Futurama: The Beast with a Billion Backs
What parents need to know
Parents Need to Know
Parents need to know that this animated straight-to-DVD movie (the second of four Futurama films) has the same level of sassiness as the Fox TV series. There's bad behavior galore, lots of cheekiness and discourtesy -- oh yes, and tons of intergalactic warfare, planetary peril, diabolical scheming, threats of human obliteration, pummeling, name calling, and the like. A god-like alien who seems at first fiendish, attaches its tentacles to the bodies of humans in what is later explained to be copulation. At one point most earthlings are mind-controlled into cult-like compliance. It's however mostly harmless silliness and so "out there" as to have minimal real-life relevance.
What's the story?
Following directly after the events of the first in the DVD series, Bender's Big Score, a giant rift in space and timeallows an alien monster to invade Earth. The monster takes control of Fry (voiced by Billy West) making him Pope of a new religion or cult, that spreads among earthlings who are grasped by one of the giant tentacles of the alien. The tentacles are later revealed to be "gentacles" and, as it turns out, the alien (Yivo, played by David Cross) has been having his version of intercourse with all the humans. He convinces them that he really wants love and a meaningful relationship (with all of humanity). Only Leela (Katey Sagal) Fry's gutsy, competent one-eyed pal, is skeptical.
Is it any good?
A straight-to-DVD movie, THE BEAST WITH A BILLION BACKS is a lesser and longer version of Futurama, which is itself a lesser version of the brilliant and enduring Simpsons TV show. Which basically means this is a stretched-out form of a water-downed copy of a TV classic. That said, it does have some elements of Matt Groening's zany wit, his absurdist humor, and quick-as-lightening visual gags.

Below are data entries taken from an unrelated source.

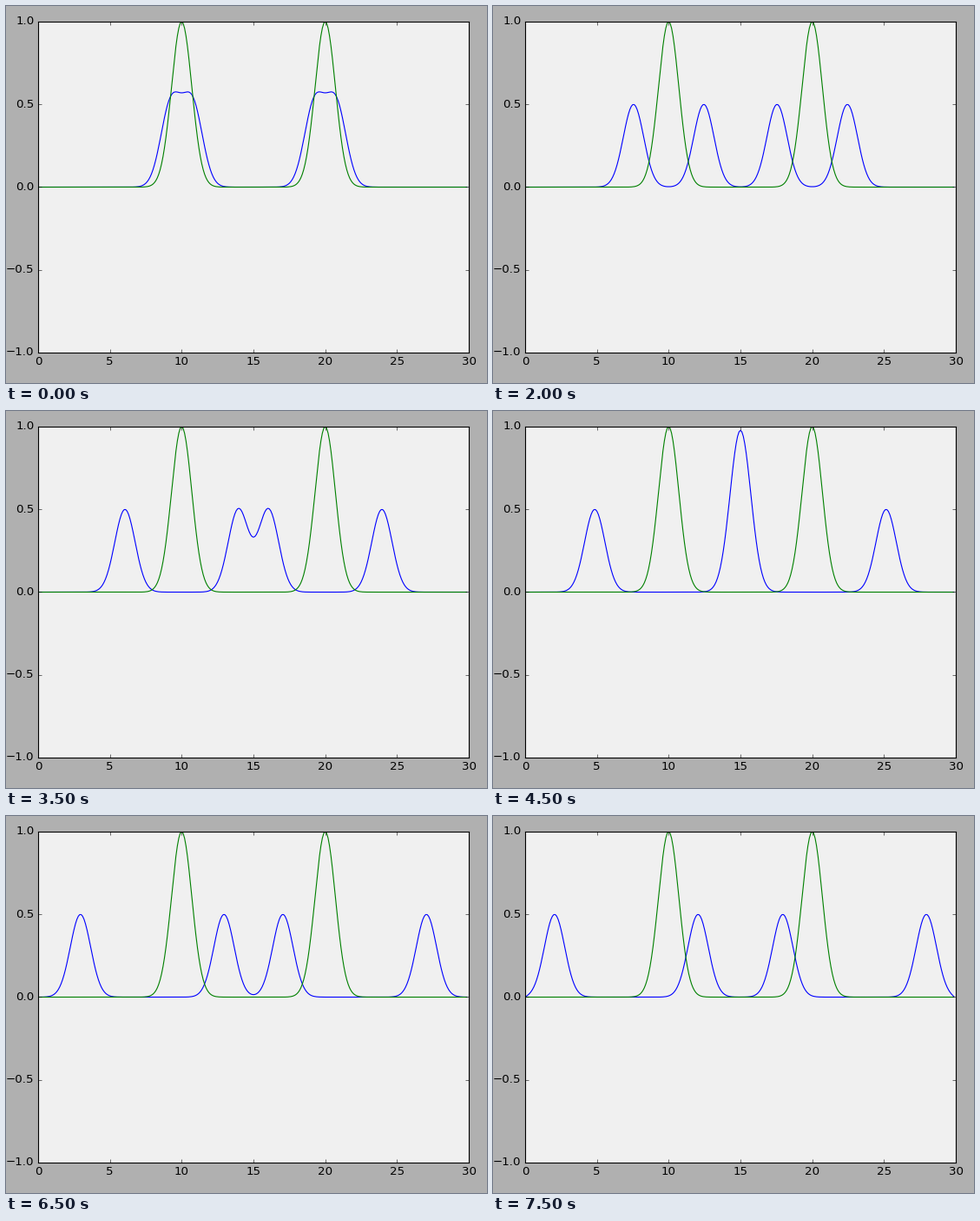
A matplotlib script that plays this animation: 554x434 px, repeating every 8000 ms.

```python
import numpy as np
import matplotlib.pyplot as plt
from matplotlib.animation import FuncAnimation
from matplotlib.ticker import MultipleLocator

W, H, DPI = 554, 434, 80

plt.rcParams.update({
    "font.family": "DejaVu Sans",
    "font.size": 12,
    "lines.linewidth": 1.0,
    "lines.solid_capstyle": "butt",
    "lines.solid_joinstyle": "round",
    "axes.linewidth": 1.0,
    "axes.axisbelow": False,
    "xtick.direction": "in",
    "ytick.direction": "in",
    "xtick.top": True,
    "ytick.right": True,
    "xtick.major.size": 4,
    "ytick.major.size": 4,
    "xtick.major.width": 0.5,
    "ytick.major.width": 0.5,
    "xtick.major.pad": 4,
    "ytick.major.pad": 4,
    "ytick.alignment": "center",
    "savefig.dpi": "figure",
    "savefig.facecolor": "auto",
})

DX = 0.1
# Grid steps the waves have travelled at each redraw
STEPS = [7, 11, 14, 20, 24, 29, 35, 39, 43, 51, 57, 63, 67, 70, 74, 79]
CENTRES = (10, 20)
x = np.arange(300) * DX
wall = x[-1]


def bump(c):
    return np.exp(-(x - c) ** 2)


def wave(step):
    """Two travelling halves per bump, reflected at fixed ends."""
    shift = (step + 0.5) * DX
    y = np.zeros_like(x)
    for c in CENTRES:
        for p in (c - shift, c + shift):
            y += 0.5 * (bump(p) - bump(-p) - bump(2 * wall - p))
    return y


fig = plt.figure(figsize=(W / DPI, H / DPI), dpi=DPI, facecolor="#b0b0b0")
ax = fig.add_axes([37 / W, 35 / H, 496 / W, 381 / H], facecolor="#f0f0f0")
ax.set_xlim(0, 30)
ax.set_ylim(-1, 1)
ax.xaxis.set_major_locator(MultipleLocator(5))
ax.yaxis.set_major_locator(MultipleLocator(0.5))

moving, = ax.plot(x, wave(STEPS[0]), color=(0, 0, 1))
ax.plot(x, sum(bump(c) for c in CENTRES), color=(0, 0.5, 0))


def update(i):
    moving.set_ydata(wave(STEPS[i]))
    return moving,


anim = FuncAnimation(fig, update, frames=len(STEPS), interval=500,
                     repeat=True, repeat_delay=0, blit=False)
plt.show()
```
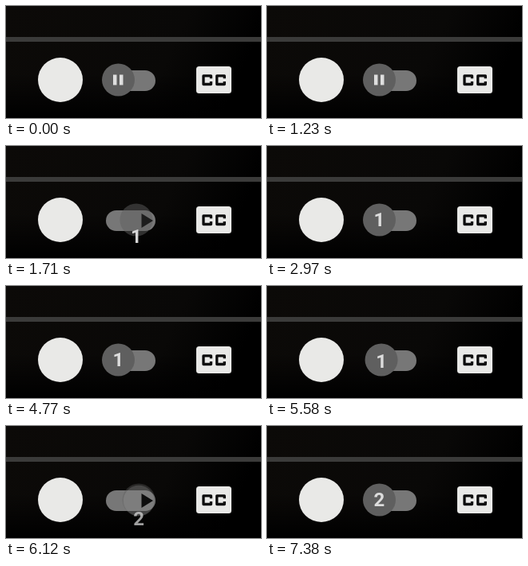
These frames come from a looping animation (319 by 141 pixels, 8 s). An HTML page:

```html
<!DOCTYPE html>
<html lang="en">
<meta charset="utf-8">
<title>Player toggle</title>
<style>
html, body { margin: 0; width: 100%; height: 100%; overflow: hidden; background: #000; }
svg { display: block; width: 100vw; height: 100vh; }
text { font: 700 24px Roboto, sans-serif; text-anchor: middle; fill: #dcdcdc; }
</style>
<svg viewBox="0 0 319 141">
  <defs>
    <linearGradient id="bg" x2="1" y2=".2">
      <stop stop-color="#0c0a08"/><stop offset=".7" stop-color="#090807"/><stop offset="1" stop-color="#000"/>
    </linearGradient>
    <linearGradient id="shade" x2="0" y2="1">
      <stop offset=".6" stop-color="#000" stop-opacity="0"/><stop offset="1" stop-color="#000"/>
    </linearGradient>
  </defs>
  <path fill="url(#bg)" d="M0 0h319v141H0z"/>
  <path fill="url(#shade)" d="M0 0h319v141H0z"/>
  <path fill="#3b3b3a" d="M0 39h319v6H0z"/>
  <circle cx="68" cy="93" r="28" fill="#e9e9e7"/>

  <rect id="track" x="125" y="81" width="62" height="26" rx="13" fill="#777"/>
  <circle id="light" cy="94" r="19.2" fill="#e9e9e9"/>
  <circle id="dark" cy="93" r="20.5" fill="#5f5f5f"/>
  <path id="play" fill="#0c0c0c" d="M169.500 85v18l14.500-9z"/>
  <path id="pause" fill="#dedede" d="M134 86.500h4.500v13H134zM142 86.500h4.500v13H142z"/>
  <text id="count"></text>

  <rect x="238" y="76" width="44" height="34" rx="3.500" fill="#e9e9e7"/>
  <g fill="none" stroke="#0c0c0c" stroke-width="3.300" stroke-linejoin="round">
    <path id="c" d="M256.500 91.200V87.800h-9.500v10.700h9.500V95"/>
    <use href="#c" x="16.800"/>
  </g>
</svg>
<script>
const $ = id => document.getElementById(id);
const clamp = x => Math.max(0, Math.min(1, x));
const ease = x => x * x * (3 - 2 * x);
const set = (id, attrs) => { for (const k in attrs) $(id).setAttribute(k, attrs[k]); };

// 0: switched on, light knob at the right; 1: switched off, dark knob at the left
function offAmount(t) {
  if (t < 1620) return 1;
  if (t < 1740) return .35 * (t - 1620) / 90;
  if (t < 5580) return 1;
  if (t < 6030) return 1 - ease(clamp((t - 5550) / 180));
  return ease(clamp((t - 6030) / 270));
}

function draw(now) {
  const t = Math.floor(now % 8000 / 30) * 30;
  const p = offAmount(t), x = 175 - 34.500 * p;
  const paused = t < 1620;
  set('light', { cx: x, opacity: clamp(1 - p / .33) });
  set('dark', { cx: x, opacity: clamp(p * 1.4) });
  set('play', { opacity: clamp((.8 - p) / .55) });
  set('pause', { opacity: paused ? 1 : 0 });
  set('count', { x, y: 101 + 32 * (1 - p), opacity: paused ? 0 : clamp(p / .36) });
  $('count').textContent = t < 5880 ? '1' : '2';
  requestAnimationFrame(n => draw(n - start));
}
const start = performance.now();
draw(0);
</script>
</html>
```
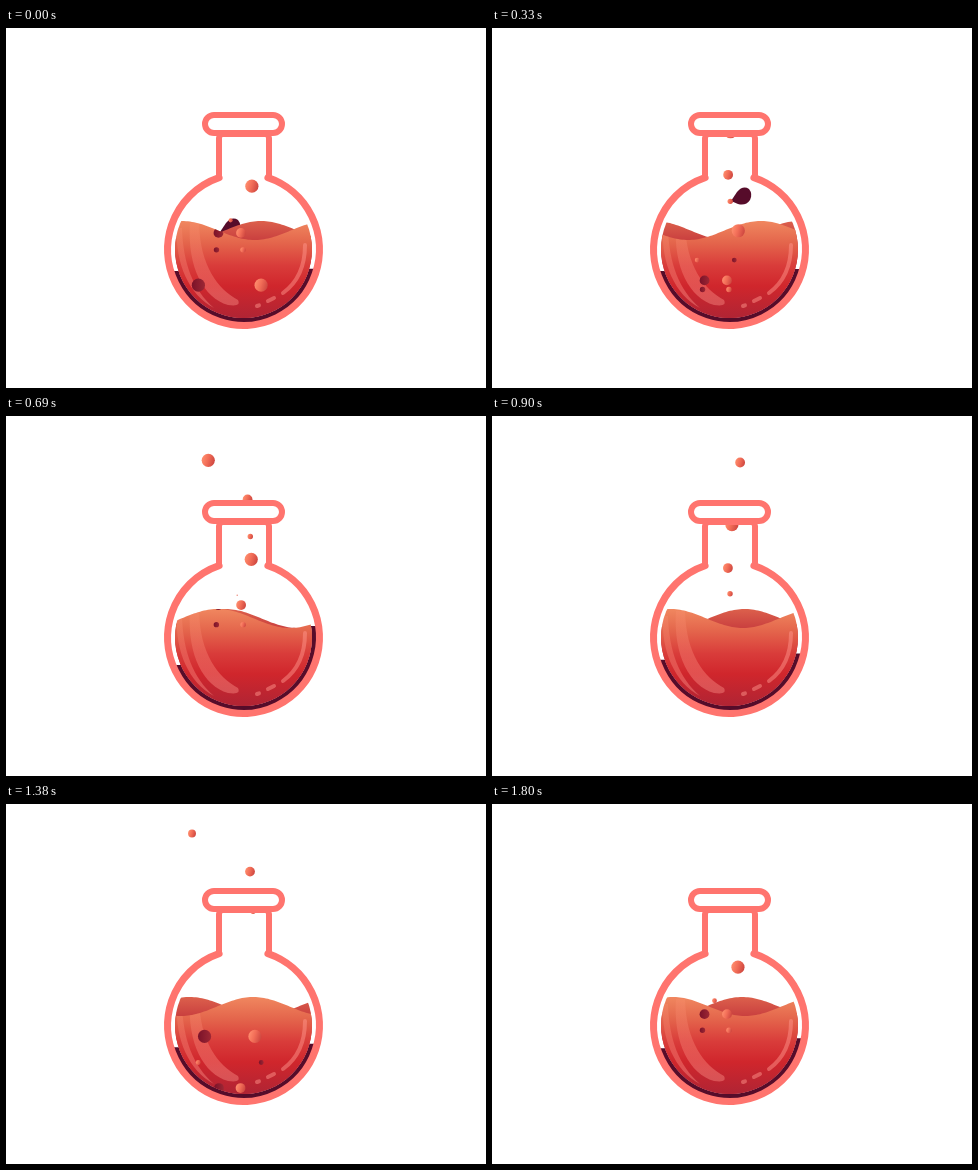
Write an HTML page with a canvas that moves like this. It is 480 by 360 pixels and loops after 1.83 s.

```html
<!DOCTYPE html>
<html lang="en">
<head>
<meta charset="utf-8">
<title>Bubbling flask</title>
<style>
html, body { margin: 0; width: 100%; height: 100%; overflow: hidden; background: #fff; }
canvas { display: block; width: 480px; height: 360px; }
</style>
</head>
<body>
<canvas id="stage" width="480" height="360"></canvas>
<script>
const ctx = document.getElementById('stage').getContext('2d');
const LOOP = 1830, STEP = 30, TAU = Math.PI * 2;
const CX = 237.5, CY = 221.5;
const WAVE = 145, MIRROR = 447.5;
const PINK = '#ff746e', MAROON = '#560c2a';

// x, y: position at MID age; rise, drift: px per ms; bend: sideways swerve
const MID = 680;
const bubbles = [
  { x: 246, y: 178, r: 6.6, rise: .165, drift: 0, bend: -60, born: 0, dies: 1670 },
  { x: 235, y: 226, r: 4.9, rise: .176, drift: 0, bend: 9, born: 295, dies: 1910 },
  { x: 237, y: 239.5, r: 2.7, rise: .147, drift: 0, bend: 10, born: 380, dies: 1910 },
  { x: 216, y: 210, r: 2.4, rise: .147, drift: .072, bend: 0, born: 260, dies: 930 }
];

function place(b, age) {
  const d = age - MID;
  const grow = Math.min(1, (age - b.born) / 50, (b.dies - age) / 150);
  return {
    x: b.x + b.drift * d + b.bend * (d / 900) ** 3,
    y: b.y - b.rise * d,
    r: b.r * Math.max(0, grow)
  };
}

function disc(x, y, r, fill) {
  ctx.beginPath();
  ctx.arc(x, y, r, 0, TAU);
  ctx.fillStyle = fill;
  ctx.fill();
}

function gradient(x0, y0, x1, y1, ...stops) {
  const g = ctx.createLinearGradient(x0, y0, x1, y1);
  stops.forEach(([at, color]) => g.addColorStop(at, color));
  return g;
}

function clipDisc(r) {
  ctx.beginPath();
  ctx.arc(CX, CY, r, 0, TAU);
  ctx.clip();
}

function clipWave(crest) {
  ctx.beginPath();
  ctx.moveTo(160, 300);
  for (let x = 160; x <= 316; x += 2) {
    ctx.lineTo(x, 202.5 - 9.5 * Math.cos((x - crest) / WAVE * TAU));
  }
  ctx.lineTo(316, 300);
  ctx.clip();
}

// Dark film on the glass; its right side climbs as the wave pulls away
function drawLiner(crest) {
  const climb = Math.max(0, Math.cos((crest - 212) / WAVE * TAU));
  const left = 243 + 6 * climb, right = 241 - 31 * climb;
  ctx.save();
  ctx.beginPath();
  ctx.rect(155, left, CX - 155, 305 - left);
  ctx.rect(CX, right, 320 - CX, 305 - right);
  ctx.clip();
  disc(CX, CY, 74, MAROON);
  ctx.restore();
}

function fillStage(paint) {
  ctx.fillStyle = paint;
  ctx.fillRect(150, 180, 180, 125);
}

function drawShine() {
  ctx.fillStyle = gradient(0, 195, 0, 265,
    [0, 'rgba(255,150,120,.2)'], [1, 'rgba(255,150,140,.4)']);
  ctx.fill(new Path2D('M184 195C181 240 198 270 222 277Q236 279 232 272C212 261 194 238 193 195Z'));
  ctx.fill(new Path2D('M171 200C169 235 183 267 208 280C187 262 177 235 176 200Z'));
  ctx.strokeStyle = 'rgba(255,150,140,.48)';
  ctx.lineCap = 'round';
  ctx.lineWidth = 4;
  ctx.stroke(new Path2D('M299 217Q299 249 277 265M262 273L268 270M251 278L253 277.3'));
}

function drawLiquid(front, back, ages) {
  ctx.save();
  clipDisc(68.5);
  ctx.save();
  clipWave(back);
  fillStage(gradient(0, 193, 0, 255, [0, '#dc604c'], [.4, '#c4363b'], [1, '#b3202f']));
  ctx.restore();
  clipWave(front);
  fillStage(gradient(0, 193, 0, 290, [0, '#f0875f'], [.22, '#e4664c'],
    [.46, '#d93c3a'], [.67, '#d0262c'], [1, '#b02434']));
  drawShine();
  eachBubble(ages, drawShadow);
  ctx.restore();
}

function eachBubble(ages, paint) {
  ages.forEach(age => bubbles.forEach(b => paint(place(b, age))));
}

// Dark twin of a bubble inside the liquid; a big one opens a notch at the surface
function drawShadow({ x, y, r }) {
  x = MIRROR - x;
  disc(x, y, r, gradient(x - r, y, x + r, y, [0, '#7a1229'], [1, '#9d2734']));
  if (r > 6 && y < 201) disc(x, y - 1.5, r - .5, '#fff');
}

function drawBubble({ x, y, r }) {
  disc(x, y, r, gradient(x - r, y - r * .3, x + r, y + r * .3,
    [0, '#ff8e6e'], [.45, '#f26e58'], [1, '#cc443e']));
}

function drawSplash(t) {
  if (t > 390) return;
  const u = t / 330;
  ctx.save();
  ctx.translate(225 + 25 * u, 199 - 31 * u);
  ctx.fillStyle = MAROON;
  ctx.fill(new Path2D('M-11 5L-5 -4Q1 -11 7 -7Q11 -2 8 4Q4 10 -4 8Z'));
  ctx.restore();
}

function drawFlask() {
  const open = Math.asin(24.5 / 75.9), top = -Math.PI / 2;
  ctx.strokeStyle = PINK;
  ctx.lineJoin = ctx.lineCap = 'round';
  ctx.lineWidth = 7.2;
  ctx.beginPath();
  ctx.arc(CX, CY, 75.9, top + open, top - open + TAU);
  ctx.stroke();
  ctx.lineWidth = 6;
  ctx.beginPath();
  ctx.moveTo(213, 149);
  ctx.arcTo(213, 106, 238, 106, 4);
  ctx.arcTo(263, 106, 263, 149, 4);
  ctx.lineTo(263, 149);
  ctx.stroke();
  ctx.beginPath();
  ctx.roundRect(199, 87, 77, 18, 9);
  ctx.fillStyle = '#fff';
  ctx.fill();
  ctx.stroke();
}

function draw(t) {
  const drift = 2 * WAVE * t / LOOP;
  const front = 176 - drift, back = 255 + drift;
  const ages = [(t + 800) % LOOP, t + 200];
  ctx.fillStyle = '#fff';
  ctx.fillRect(0, 0, 480, 360);
  drawLiner(front);
  // white disc keeps the space above the liquid clear of the film
  disc(CX, CY, 68.5, '#fff');
  drawSplash(t);
  drawLiquid(front, back, ages);
  eachBubble(ages, drawBubble);
  drawFlask();
}

const start = performance.now();
function tick() {
  const t = (performance.now() - start) % LOOP;
  draw(Math.floor(t / STEP) * STEP);
  requestAnimationFrame(tick);
}
tick();
</script>
</body>
</html>
```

These moments are partially eclipsed by an over-stimulating assault of goings on that go by much too fast. From an adult perspective, this is a case of more being less. The antics are nonstop, preposterous, and often silly enough for the young, but the actual storyline, which concerns dating, polygamy, sex, and in essence, going steady with and shacking up with God, is a tad complex and too sophisticated for younger viewers. Still, Futurama's vast creativity, out-of-the-box storytelling, and eye-catching animation makes this movie, like the series, terrifically unique.
Families can talk about...
Families can talk about what the future might look like in 100 years. What transportation will we have? What will science be capable of? Would you want to be frozen (as Fry was in the original Futurama back-story)?